How to approach an interview
What do I need to do before my interview?
Research the nature of the role, the company and the marketplace they operate in. Being in interviews where you know nothing about the company makes interviews a stressful experience. Use Google or ask other people. The interviewer will know you’ve done your research and you are more likely to be remembered. Think about common questions that could be asked, take a look at our Frequently Asked Interview Questions page to see what you may be asked.
What should I wear?
First impressions are important. That doesn’t mean you have to wear a suit, but it does mean you have to think about what would be appropriate. Be smart and look good. Make sure you have a watch and plan your route beforehand, because turning up late for an interview is rude and disrespectful. Make sure you arrive at least 10 minutes before the interview so you are relaxed and not worried about being late.
What should I take to my interview?
Invitation Letter/email: This can be shown at reception when you arrive but also you can use as a reference for the interviewer’s name or company address.
Job Description: You can read this for any last minute preparation whilst travelling or also you can use it as a reference point if you lose your train of thought.

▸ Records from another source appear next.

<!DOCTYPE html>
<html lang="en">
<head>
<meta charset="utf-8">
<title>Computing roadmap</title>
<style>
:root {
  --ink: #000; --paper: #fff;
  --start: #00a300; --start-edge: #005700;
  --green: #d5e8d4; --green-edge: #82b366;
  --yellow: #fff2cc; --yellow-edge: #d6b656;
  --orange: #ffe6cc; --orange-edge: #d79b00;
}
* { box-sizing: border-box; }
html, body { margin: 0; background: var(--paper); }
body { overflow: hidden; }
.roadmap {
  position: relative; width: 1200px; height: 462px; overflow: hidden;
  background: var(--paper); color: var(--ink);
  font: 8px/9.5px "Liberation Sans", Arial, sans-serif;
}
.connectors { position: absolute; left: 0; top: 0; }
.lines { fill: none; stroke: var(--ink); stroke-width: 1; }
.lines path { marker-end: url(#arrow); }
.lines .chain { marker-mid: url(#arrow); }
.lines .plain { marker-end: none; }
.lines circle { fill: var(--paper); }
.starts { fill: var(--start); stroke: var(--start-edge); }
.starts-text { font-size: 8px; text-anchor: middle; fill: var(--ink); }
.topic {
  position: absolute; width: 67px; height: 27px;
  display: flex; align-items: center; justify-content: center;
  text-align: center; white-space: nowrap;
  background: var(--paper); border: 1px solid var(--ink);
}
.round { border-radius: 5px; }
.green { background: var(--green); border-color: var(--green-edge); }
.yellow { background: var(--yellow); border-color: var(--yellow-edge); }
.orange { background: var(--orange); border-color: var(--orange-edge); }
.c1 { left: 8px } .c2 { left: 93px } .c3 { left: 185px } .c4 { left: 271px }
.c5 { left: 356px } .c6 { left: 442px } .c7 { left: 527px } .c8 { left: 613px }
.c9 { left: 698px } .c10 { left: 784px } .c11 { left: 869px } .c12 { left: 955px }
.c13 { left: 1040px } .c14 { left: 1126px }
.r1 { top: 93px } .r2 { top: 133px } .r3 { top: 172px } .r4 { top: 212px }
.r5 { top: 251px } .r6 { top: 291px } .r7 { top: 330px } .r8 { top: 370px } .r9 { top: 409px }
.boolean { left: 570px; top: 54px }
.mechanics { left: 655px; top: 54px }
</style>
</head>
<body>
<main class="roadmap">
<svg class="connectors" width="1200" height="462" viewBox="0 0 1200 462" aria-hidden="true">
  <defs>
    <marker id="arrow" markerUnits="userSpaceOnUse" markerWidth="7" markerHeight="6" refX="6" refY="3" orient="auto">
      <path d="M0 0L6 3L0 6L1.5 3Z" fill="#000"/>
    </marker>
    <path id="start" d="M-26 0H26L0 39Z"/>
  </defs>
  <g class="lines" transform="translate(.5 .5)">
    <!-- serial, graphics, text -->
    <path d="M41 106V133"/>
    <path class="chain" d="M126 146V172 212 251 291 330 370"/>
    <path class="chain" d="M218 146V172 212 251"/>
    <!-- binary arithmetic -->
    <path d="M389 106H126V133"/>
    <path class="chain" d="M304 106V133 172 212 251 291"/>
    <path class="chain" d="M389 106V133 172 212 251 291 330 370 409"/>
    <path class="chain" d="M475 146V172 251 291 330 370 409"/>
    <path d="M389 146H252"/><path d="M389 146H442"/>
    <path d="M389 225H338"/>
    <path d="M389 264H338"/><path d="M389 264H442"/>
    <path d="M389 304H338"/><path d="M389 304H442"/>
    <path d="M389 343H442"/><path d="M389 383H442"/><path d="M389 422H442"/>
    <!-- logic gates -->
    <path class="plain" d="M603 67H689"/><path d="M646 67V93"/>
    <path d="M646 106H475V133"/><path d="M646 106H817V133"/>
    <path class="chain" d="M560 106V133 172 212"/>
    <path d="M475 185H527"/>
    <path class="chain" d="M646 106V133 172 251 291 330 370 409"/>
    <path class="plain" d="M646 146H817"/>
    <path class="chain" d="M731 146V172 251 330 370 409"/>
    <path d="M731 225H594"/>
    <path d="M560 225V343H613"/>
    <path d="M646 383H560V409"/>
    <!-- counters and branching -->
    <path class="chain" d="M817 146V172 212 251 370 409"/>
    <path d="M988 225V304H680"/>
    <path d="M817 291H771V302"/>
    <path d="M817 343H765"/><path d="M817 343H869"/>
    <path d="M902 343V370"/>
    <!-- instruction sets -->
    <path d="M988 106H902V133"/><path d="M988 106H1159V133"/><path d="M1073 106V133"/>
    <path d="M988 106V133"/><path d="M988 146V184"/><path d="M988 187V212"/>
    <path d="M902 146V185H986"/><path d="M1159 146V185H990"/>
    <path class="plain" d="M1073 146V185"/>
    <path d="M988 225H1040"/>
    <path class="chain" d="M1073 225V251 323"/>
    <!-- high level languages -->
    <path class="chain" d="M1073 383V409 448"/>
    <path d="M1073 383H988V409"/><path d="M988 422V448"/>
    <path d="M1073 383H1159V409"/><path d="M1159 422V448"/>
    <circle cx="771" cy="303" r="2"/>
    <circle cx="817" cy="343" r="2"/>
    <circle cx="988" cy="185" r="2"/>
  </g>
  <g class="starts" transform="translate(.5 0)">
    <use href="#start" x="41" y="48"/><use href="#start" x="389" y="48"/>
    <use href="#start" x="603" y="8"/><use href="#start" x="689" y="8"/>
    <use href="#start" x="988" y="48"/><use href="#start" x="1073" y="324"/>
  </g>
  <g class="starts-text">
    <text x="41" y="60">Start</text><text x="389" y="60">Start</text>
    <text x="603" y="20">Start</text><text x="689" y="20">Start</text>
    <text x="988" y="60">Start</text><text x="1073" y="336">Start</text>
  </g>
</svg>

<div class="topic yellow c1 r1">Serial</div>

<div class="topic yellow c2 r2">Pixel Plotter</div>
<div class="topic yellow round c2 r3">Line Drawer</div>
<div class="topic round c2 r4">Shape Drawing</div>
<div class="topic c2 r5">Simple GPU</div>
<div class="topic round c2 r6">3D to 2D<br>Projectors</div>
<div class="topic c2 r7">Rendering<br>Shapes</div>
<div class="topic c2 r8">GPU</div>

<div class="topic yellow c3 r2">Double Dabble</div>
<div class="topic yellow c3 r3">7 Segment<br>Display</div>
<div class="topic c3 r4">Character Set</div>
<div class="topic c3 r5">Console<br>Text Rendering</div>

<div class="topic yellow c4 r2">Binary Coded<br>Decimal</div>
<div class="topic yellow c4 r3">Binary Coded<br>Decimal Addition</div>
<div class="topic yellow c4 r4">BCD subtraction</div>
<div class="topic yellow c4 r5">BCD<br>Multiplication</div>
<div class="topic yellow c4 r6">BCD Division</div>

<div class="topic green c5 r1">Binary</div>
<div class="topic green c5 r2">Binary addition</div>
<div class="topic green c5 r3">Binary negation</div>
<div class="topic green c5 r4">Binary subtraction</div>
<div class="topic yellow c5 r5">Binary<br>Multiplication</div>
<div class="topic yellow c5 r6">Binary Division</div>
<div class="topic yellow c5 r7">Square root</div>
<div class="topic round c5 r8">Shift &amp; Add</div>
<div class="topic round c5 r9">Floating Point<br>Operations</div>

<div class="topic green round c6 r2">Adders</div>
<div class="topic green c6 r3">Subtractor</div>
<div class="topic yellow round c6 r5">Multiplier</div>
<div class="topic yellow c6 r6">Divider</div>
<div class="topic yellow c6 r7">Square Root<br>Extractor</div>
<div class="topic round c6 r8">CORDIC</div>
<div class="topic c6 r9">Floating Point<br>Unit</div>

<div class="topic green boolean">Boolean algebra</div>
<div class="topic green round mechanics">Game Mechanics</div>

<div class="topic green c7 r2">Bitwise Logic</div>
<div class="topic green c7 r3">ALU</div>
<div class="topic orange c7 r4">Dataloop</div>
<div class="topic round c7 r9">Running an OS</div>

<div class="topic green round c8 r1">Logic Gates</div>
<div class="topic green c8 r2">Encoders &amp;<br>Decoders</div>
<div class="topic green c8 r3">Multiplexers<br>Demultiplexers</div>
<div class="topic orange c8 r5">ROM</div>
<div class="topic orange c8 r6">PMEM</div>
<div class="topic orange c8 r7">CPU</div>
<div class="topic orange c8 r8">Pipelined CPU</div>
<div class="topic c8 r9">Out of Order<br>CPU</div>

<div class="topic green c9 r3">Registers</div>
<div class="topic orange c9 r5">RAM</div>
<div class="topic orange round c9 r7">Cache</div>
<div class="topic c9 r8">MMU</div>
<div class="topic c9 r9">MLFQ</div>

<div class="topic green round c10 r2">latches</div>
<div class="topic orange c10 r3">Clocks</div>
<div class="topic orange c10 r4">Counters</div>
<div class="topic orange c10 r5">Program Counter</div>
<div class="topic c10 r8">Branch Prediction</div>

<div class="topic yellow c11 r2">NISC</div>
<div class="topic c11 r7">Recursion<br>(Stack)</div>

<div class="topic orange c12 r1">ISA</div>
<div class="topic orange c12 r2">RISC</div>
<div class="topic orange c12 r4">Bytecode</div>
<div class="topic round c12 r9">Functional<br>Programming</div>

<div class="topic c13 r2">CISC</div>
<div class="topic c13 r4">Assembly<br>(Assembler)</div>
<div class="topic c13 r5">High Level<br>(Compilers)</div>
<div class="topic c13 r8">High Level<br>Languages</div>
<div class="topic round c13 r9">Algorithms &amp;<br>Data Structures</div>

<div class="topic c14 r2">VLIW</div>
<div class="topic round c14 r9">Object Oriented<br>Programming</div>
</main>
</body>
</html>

Your CV: Take a couple of copies of your CV with you. You can use it to talk about yourself and previous experience. Your personal details will be on there, so if they ask for your mobile/email you won’t have to remember it.
Bottle of water: Most interviewers will offer you a drink on arrival but just in case they don’t, take a bottle of water with you. There is nothing worse than being half way through a sentence and your throat drying up.
Notepad: Take a notepad with you so you can jot down any information whilst it’s fresh in your mind. This can also be used to write down any questions you have for the interviewer or any key points you wanted to discuss.
Record of your achievements: Take a small file with you that has your previous achievements in. These can include awards, letters of commendation, certificates and testimonials. This will impress the employer and show why you are the best candidate for the role.
What do I do in my interview?
Relate your experience, your achievements, and your skills back to those that are asked for. Think about the job specification, what they’re asking for and how you are the perfect candidate. Remember, it’s not a race, it’s ok to say, ‘let me think about that, please’ before answering a question. It’s better to do that than stumble on your words. Don’t be afraid to smile, don’t be afraid to nod and agree with what the employer is saying. Turn your phone off! Ask questions when the employer has finished. This is where you can show off your research. Prove you know what you’re talking about; it should be about the role and the company. Don’t ask questions like, ‘How many holidays do I get?’ or, ‘Do I get a bonus?’